For his part, Saudi Labour Ministry spokesman, Hetab al-Anzi, revealed that he receives more than 30 telephone calls a day from different journalists. He added that he sometimes receives calls from 7 different journalists working at the same newspaper, each asking him about a separate issue or story.
Al-Anzi told Asharq Al-Awsat “the problem that many journalists have is their belief that the official spokesperson has no other tasks other than answering their inquiries, in addition to this they want these inquiries answered immediately.”
He added that sometimes when official spokespersons give direct statements to the press, they are surprised when this information is not published accurately. He said that this was due to a lack of diligence on the part of journalists, or mix-ups in the editing process before the article’s publication.
The Saudi Ministry of labour spokesman stressed “I do not distrust serious journalists or the press and its objectives, for there must be real complete cooperation between the two parties [spokespersons and the media].”
Al-Anzi also clarified that official spokespersons are not aware of everything, especially since some ministries have many specializations and departments, which requires the spokesperson to refer to the competent authority in order to provide accurate, clear and correct information.
He added “every apparatus has its policies and approach to work with regards to official spokespersons, as for our ministry, it is in direct contact with all segments of society.”
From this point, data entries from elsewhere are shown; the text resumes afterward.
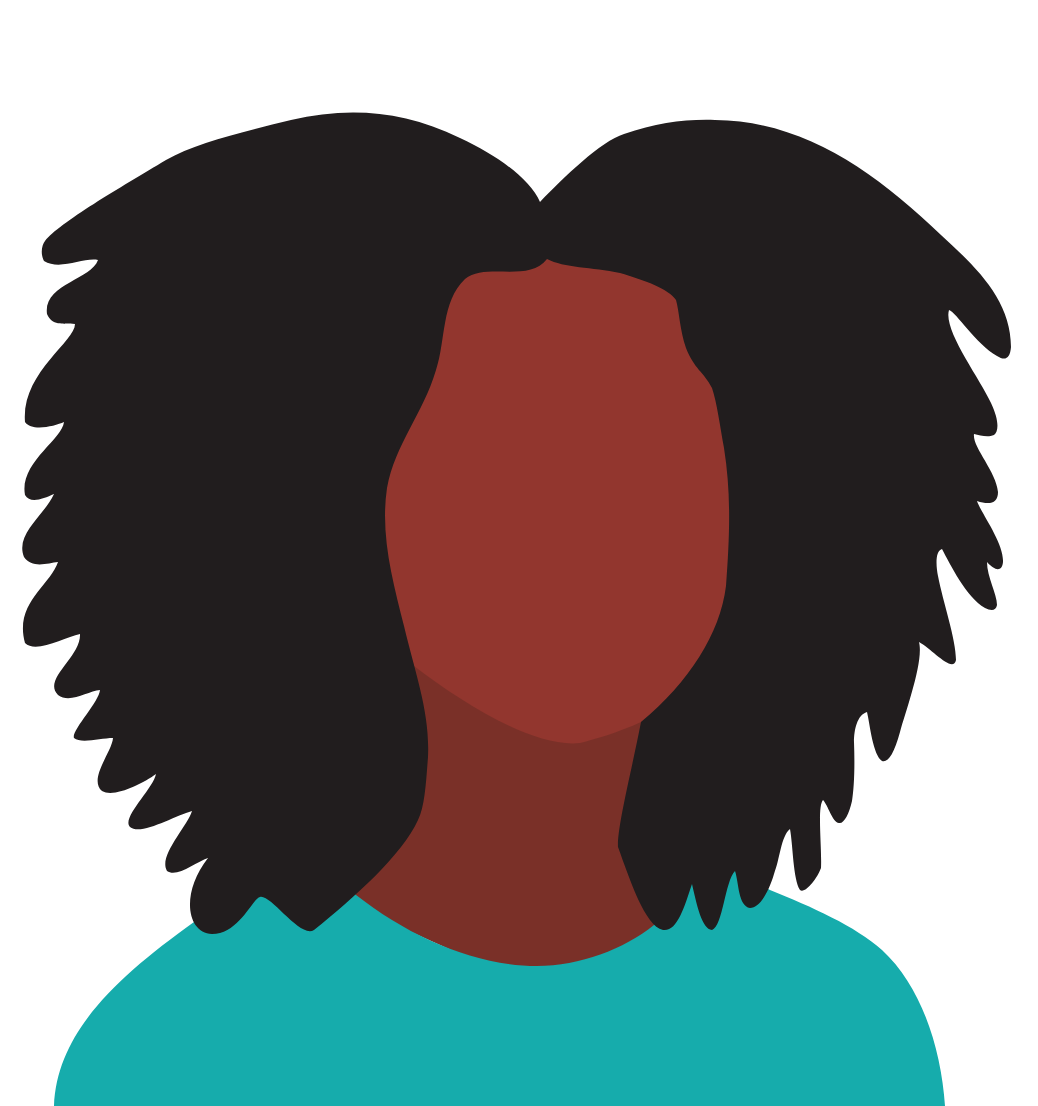
<!DOCTYPE html>
<html lang="en">
<head>
<meta charset="utf-8">
<title>Faceless portrait</title>
<style>
:root {
  --paper: #ffffff;
  --hair: #211d1e;
  --skin: #92362e;
  --skin-shade: #7a3028;
  --shirt: #16acac;
}
html, body { margin: 0; background: var(--paper); overflow: hidden; }
.portrait { display: block; width: 1038px; height: 1106px; }
.hair { fill: var(--hair); }
.face { fill: var(--skin); }
.neck { fill: var(--skin-shade); }
.shirt { fill: var(--shirt); }
</style>
</head>
<body>
<svg class="portrait" viewBox="0 0 1038 1106" role="img" aria-label="Portrait of a woman with full black hair and a teal top, drawn without facial features">
  <path class="neck" d="M400 640L660 700L670 940L540 990L340 900Z"/>
  <path class="face" d="M430 250H690L740 380V600C728 640 696 680 641 722C617 733 595 739 580 743C535 748 465 705 414 666L370 520Z"/>
  <path class="shirt" d="M54 1106C57 1034 113 980 194 922L240 880H340L356 895C410 937 475 966 537 966C580 966 624 949 654 925L690 870H735L770 890C812 907 855 926 882 950C921 986 941 1047 945 1106Z"/>
  <path class="hair" d="M540 202
    C563 178 601 141 624 134C657 123 685 119 715 120C805 121 876 173 941 235C976 267 1011 300 1011 347C1010 359 1005 361 997 356C976 344 956 312 949 310C943 330 979 377 991 403C999 420 999 431 994 435C987 438 980 435 974 434C972 447 996 471 998 492C998 504 989 505 977 501C981 513 1004 543 1003 562C1002 572 995 571 987 562C987 577 997 594 997 605C996 611 991 611 985 608C966 597 950 564 942 549C935 551 936 566 938 576C943 602 956 639 956 660C953 674 932 649 919 642C924 661 906 710 900 732C894 754 888 763 882 761C873 755 870 725 867 712C857 715 854 730 854 742C855 768 854 789 852 801C849 814 844 824 839 823C832 822 828 805 823 800C817 807 822 847 821 868C817 879 805 894 800 890C793 879 793 845 790 829C781 836 780 859 774 874C769 891 760 908 750 908C738 906 739 883 735 871C725 881 723 926 712 930C702 929 697 906 692 884C684 908 677 932 663 930C645 926 630 880 618 847C617 827 632 769 641 722C689 682 720 634 726 586C730 533 731 492 724 448C720 426 717 403 712 388C704 372 694 369 686 348C680 331 679 310 676 300C669 289 644 280 620 273C592 267 564 268 547 259C529 283 486 262 465 279C441 302 446 340 436 370C423 414 395 444 387 488C380 535 393 582 404 626C416 676 430 713 428 757C426 782 425 806 418 820C402 855 354 898 314 930C300 939 271 894 260 897C252 899 239 934 212 934C186 933 181 892 208 858C196 862 177 878 167 871C158 856 187 827 192 811C174 816 141 836 130 827C121 818 153 789 156 774C142 784 114 798 102 791C88 779 112 752 113 738C101 738 81 744 74 738C71 731 99 702 100 690C88 691 70 704 58 695C42 679 81 657 80 634C65 637 36 654 25 643C14 603 50 586 58 562C48 563 32 569 24 557C15 534 43 517 54 494C43 499 30 504 25 495C19 463 62 440 64 422C55 426 32 432 25 422C21 373 75 342 75 324C62 323 52 326 47 314C43 284 91 280 98 260C84 257 60 271 44 261C40 253 42 245 45 241C59 223 121 187 166 160C195 143 242 132 291 120C348 107 402 110 460 138C497 155 530 179 540 202Z"/>
</svg>
</body>
</html>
Al-Anzi also stressed the necessity of spokespersons distinguishing themselves with regards to their experience, intellect, and knowledge of the operations of their ministry, not to mention the importance of journalists accurately transferring the information and statements provided to them by official spokespersons.